— PROBLEM DESCRIPTION —
Every line with the word "font" in it should be extracted from the data that follows.

— INFORMATION GIVEN —

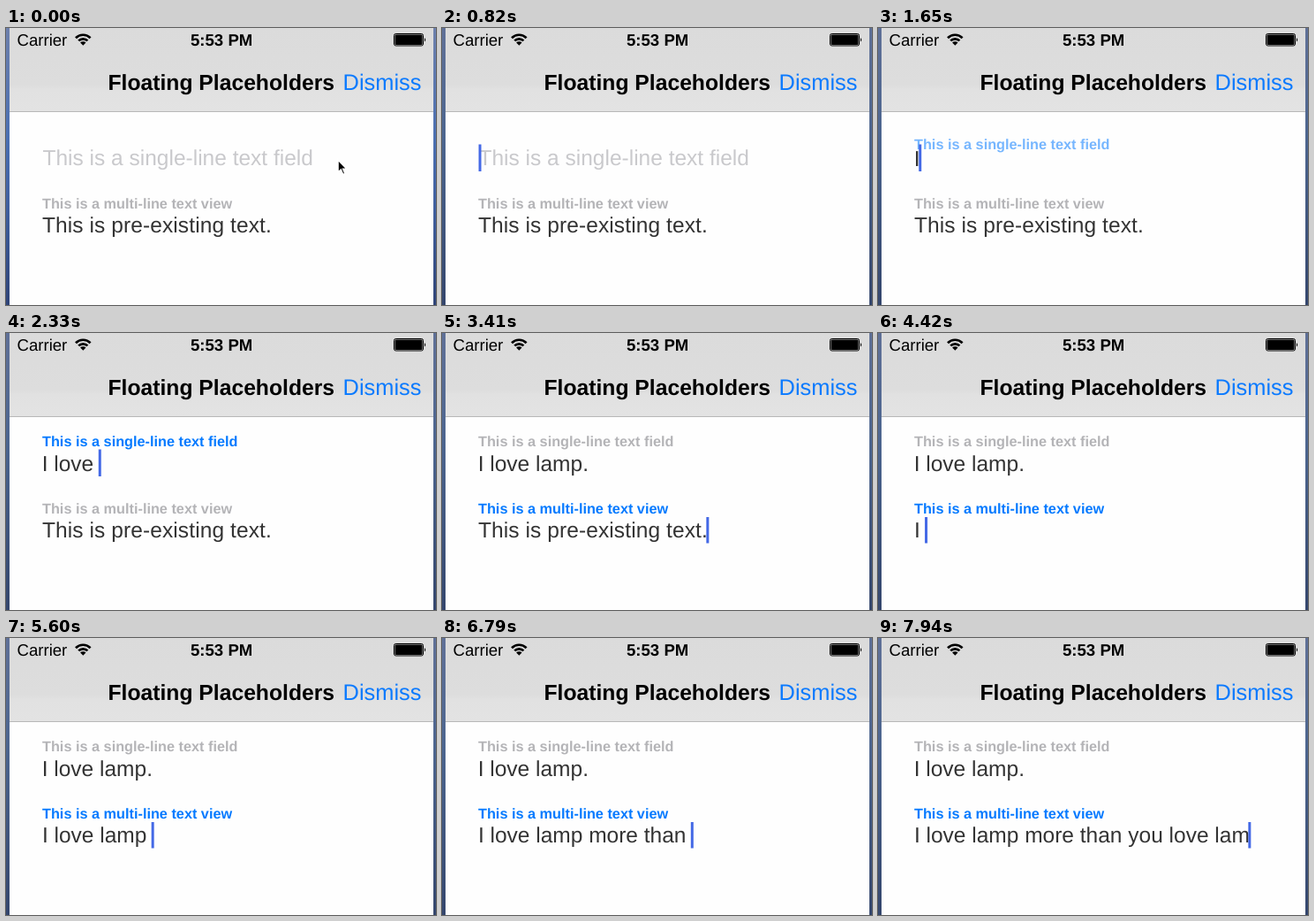
Animation of 487 by 313 pixels, one loop 8000 ms. Source, as an HTML page:

```html
<!DOCTYPE html>
<html lang="en">
<head>
<meta charset="utf-8">
<title>Floating Placeholders</title>
<style>
  html, body { margin: 0; width: 100%; height: 100%; overflow: hidden; background: #fefefe; }
  svg { display: block; width: 487px; height: 313px; }
  text {
    font-family: "Liberation Sans", Arial, sans-serif;
    text-rendering: geometricPrecision;
    white-space: pre;
  }
  .status { font-size: 18.6px; }
  .title { font-size: 24.7px; }
  .action { font-size: 25.4px; fill: #0a7aff; }
  .bold, .label { font-weight: bold; }
  .label { font-size: 16.27px; }
  .field { font-size: 24.5px; fill: #333; }
  .hint { fill: #c9c9cc; }
  .caret, .grip { fill: #4469e6; }
</style>
</head>
<body>
<svg viewBox="0 0 487 313">
  <defs>
    <linearGradient id="bar" x2="0" y2="1">
      <stop offset="0" stop-color="#dbdbdb"/>
      <stop offset=".68" stop-color="#dddddd"/>
      <stop offset=".74" stop-color="#e1e1e1"/>
      <stop offset="1" stop-color="#e3e3e3"/>
    </linearGradient>
    <linearGradient id="bright" x2="0" y2="1">
      <stop offset="0" stop-color="#6d80ac"/>
      <stop offset=".4" stop-color="#4a6fb2"/>
      <stop offset=".65" stop-color="#3f5f9f"/>
      <stop offset="1" stop-color="#2f4478"/>
    </linearGradient>
    <linearGradient id="dull" x2="0" y2="1">
      <stop offset="0" stop-color="#5f7097"/>
      <stop offset=".4" stop-color="#4c658f"/>
      <stop offset="1" stop-color="#34466d"/>
    </linearGradient>
  </defs>

  <rect id="desk" width="487" height="313" fill="url(#bright)"/>
  <rect x="4" width="480" height="313" fill="#fefefe"/>
  <rect x="4" width="480" height="94" fill="url(#bar)"/>
  <rect x="4" y="94" width="480" height="1" fill="#b8b8b8"/>

  <text class="status" x="12.5" y="20">Carrier</text>
  <g fill="none" stroke="#000" stroke-width="2.7">
    <path d="M79 11.2a11.7 11.7 0 0 1 16.6 0M82.2 14.4a7.2 7.2 0 0 1 10.2 0"/>
    <path d="M87.3 19.7l-3.2-3.2a4.5 4.5 0 0 1 6.4 0z" fill="#000" stroke="none"/>
  </g>
  <text class="status bold" x="209" y="20">5:53 PM</text>
  <rect x="439.5" y="6.5" width="33" height="13.5" rx="2" fill="none" stroke="#000"/>
  <rect x="440.5" y="7.5" width="31" height="11.5" rx="1"/>
  <path d="M474 11q2.4 2.3 0 4.6z"/>
  <text class="title bold" x="115.5" y="70">Floating Placeholders</text>
  <text class="action" x="381.6" y="70">Dismiss</text>

  <text id="hint1" class="field hint" x="41.5" y="155">This is a single-line text field</text>
  <text id="label1" class="label" x="41" y="127.7">This is a single-line text field</text>
  <text id="text1" class="field" x="40.7" y="155.6" xml:space="preserve"></text>
  <rect id="caret1" class="caret" y="131.5" width="3" height="30.5"/>

  <g id="selection">
    <rect x="41" y="208" width="261" height="30" fill="#ccddee"/>
    <g class="grip">
      <rect x="40" y="203" width="3" height="35"/>
      <circle cx="41.5" cy="199.5" r="7.5"/>
      <rect x="300" y="208" width="3" height="35"/>
      <circle cx="301.5" cy="245.5" r="7.5"/>
    </g>
  </g>
  <text id="hint2" class="field hint" x="41.5" y="231">This is a multi-line text view</text>
  <text id="label2" class="label" x="41" y="204">This is a multi-line text view</text>
  <text id="text2" class="field" x="40.9" y="231" xml:space="preserve"></text>
  <rect id="caret2" class="caret" y="208" width="3" height="29.5"/>

  <path id="pointer" d="M0 0V14L3.3 11L5.7 16.5L8 15.5L5.7 10.2H10Z" stroke="#fff" stroke-width="1.6"/>
</svg>
<script>
  const LOOP = 8000;
  const FOCUS = 540, SWITCH = 3220, SELECT = 3680, CLEAR = 3940;
  const TYPE1 = 1560, TYPE2 = 4230;
  const GREY = [180, 180, 183], BLUE = [5, 122, 255];
  const PREFILLED = "This is pre-existing text.";

  // Each burst: first key time, last key time, characters.
  const line1 = [
    [TYPE1, 1720, "I "], [1930, 1930, "l"], [2110, 2330, "ove "],
    [2480, 2600, "lam"], [2770, 2770, "p"], [2950, 2950, "."]
  ];
  const line2 = [
    [TYPE2, 4390, "I "], [4600, 4600, "l"], [4780, 4980, "ove "],
    [5130, 5280, "lam"], [5420, 5420, "p"], [5600, 5600, " "],
    [5780, 6090, "more "], [6240, 6290, "th"], [6470, 6550, "an"],
    [6730, 7050, " you "], [7230, 7230, "l"], [7410, 7620, "ove "],
    [7800, 7940, "lam"]
  ];

  const el = {};
  for (const node of document.querySelectorAll("svg [id]")) el[node.id] = node;

  const ramp = (t, a, b) => Math.min(1, Math.max(0, (t - a) / (b - a)));
  const ease = (t, a, b) => { const p = ramp(t, a, b); return p * p * (3 - 2 * p); };
  const mix = (a, b, p) => `rgb(${a.map((v, i) => Math.round(v + (b[i] - v) * p))})`;
  const fade = (node, alpha) => node.setAttribute("opacity", alpha);

  function typed(bursts, t) {
    let out = "";
    for (const [from, to, chars] of bursts) {
      const gap = (to - from) / Math.max(1, chars.length - 1);
      [...chars].forEach((c, i) => { if (t >= from + gap * i - 1) out += c; });
    }
    return out;
  }

  function setLine(n, value, emptyX) {
    const text = el["text" + n];
    if (text.textContent !== value) text.textContent = value;
    text.style.letterSpacing = value === PREFILLED ? ".1px" : "0";
    const x = value ? 39.4 + text.getComputedTextLength() : emptyX;
    el["caret" + n].setAttribute("x", x);
  }

  // up: 0 = lowered and hidden, 1 = floating above the line
  function setLabel(n, up, blue) {
    const label = el["label" + n];
    fade(label, up);
    label.setAttribute("transform", `translate(0 ${20 * (1 - up)})`);
    label.setAttribute("fill", mix(GREY, BLUE, blue));
  }

  function draw(t) {
    const swap = ramp(t, SWITCH - 20, SWITCH + 180);

    el.desk.setAttribute("fill", t < FOCUS ? "url(#bright)" : "url(#dull)");

    const p = ease(t, 0, 240);
    const x = 376 - 47 * p, y = 149 - 4 * p + 5 * Math.sin(Math.PI * p);
    el.pointer.setAttribute("transform", `translate(${x} ${y})`);
    fade(el.pointer, t < FOCUS ? 1 : 0);

    setLine(1, typed(line1, t), 41.5);
    setLabel(1, ease(t, TYPE1 - 20, TYPE1 + 190), 1 - swap);
    fade(el.hint1, t < TYPE1 ? 1 : 0);
    let caret1 = ramp(t, FOCUS - 40, FOCUS + 280) * (1 - ramp(t, 1130, 1300));
    if (t < FOCUS || t >= SWITCH) caret1 = 0;
    else if (t >= TYPE1) caret1 = 1;
    fade(el.caret1, caret1);

    setLine(2, t < CLEAR ? PREFILLED : typed(line2, t), 40);
    const up2 = t < TYPE2 - 20
      ? 1 - ease(t, CLEAR, CLEAR + 210)
      : ease(t, TYPE2 - 20, TYPE2 + 190);
    setLabel(2, up2, swap);
    fade(el.hint2, t >= CLEAR + 180 && t < TYPE2 ? 1 : 0);
    const selected = t >= SELECT && t < CLEAR;
    fade(el.selection, selected ? 1 : 0);
    fade(el.caret2, selected ? 0 : swap);
  }

  const start = performance.now();
  function tick() {
    draw((performance.now() - start) % LOOP);
    requestAnimationFrame(tick);
  }
  tick();
</script>
</body>
</html>
```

— SOLUTION FOR THIS PROBLEM —
    font-family: "Liberation Sans", Arial, sans-serif;
  .status { font-size: 18.6px; }
  .title { font-size: 24.7px; }
  .action { font-size: 25.4px; fill: #0a7aff; }
  .bold, .label { font-weight: bold; }
  .label { font-size: 16.27px; }
  .field { font-size: 24.5px; fill: #333; }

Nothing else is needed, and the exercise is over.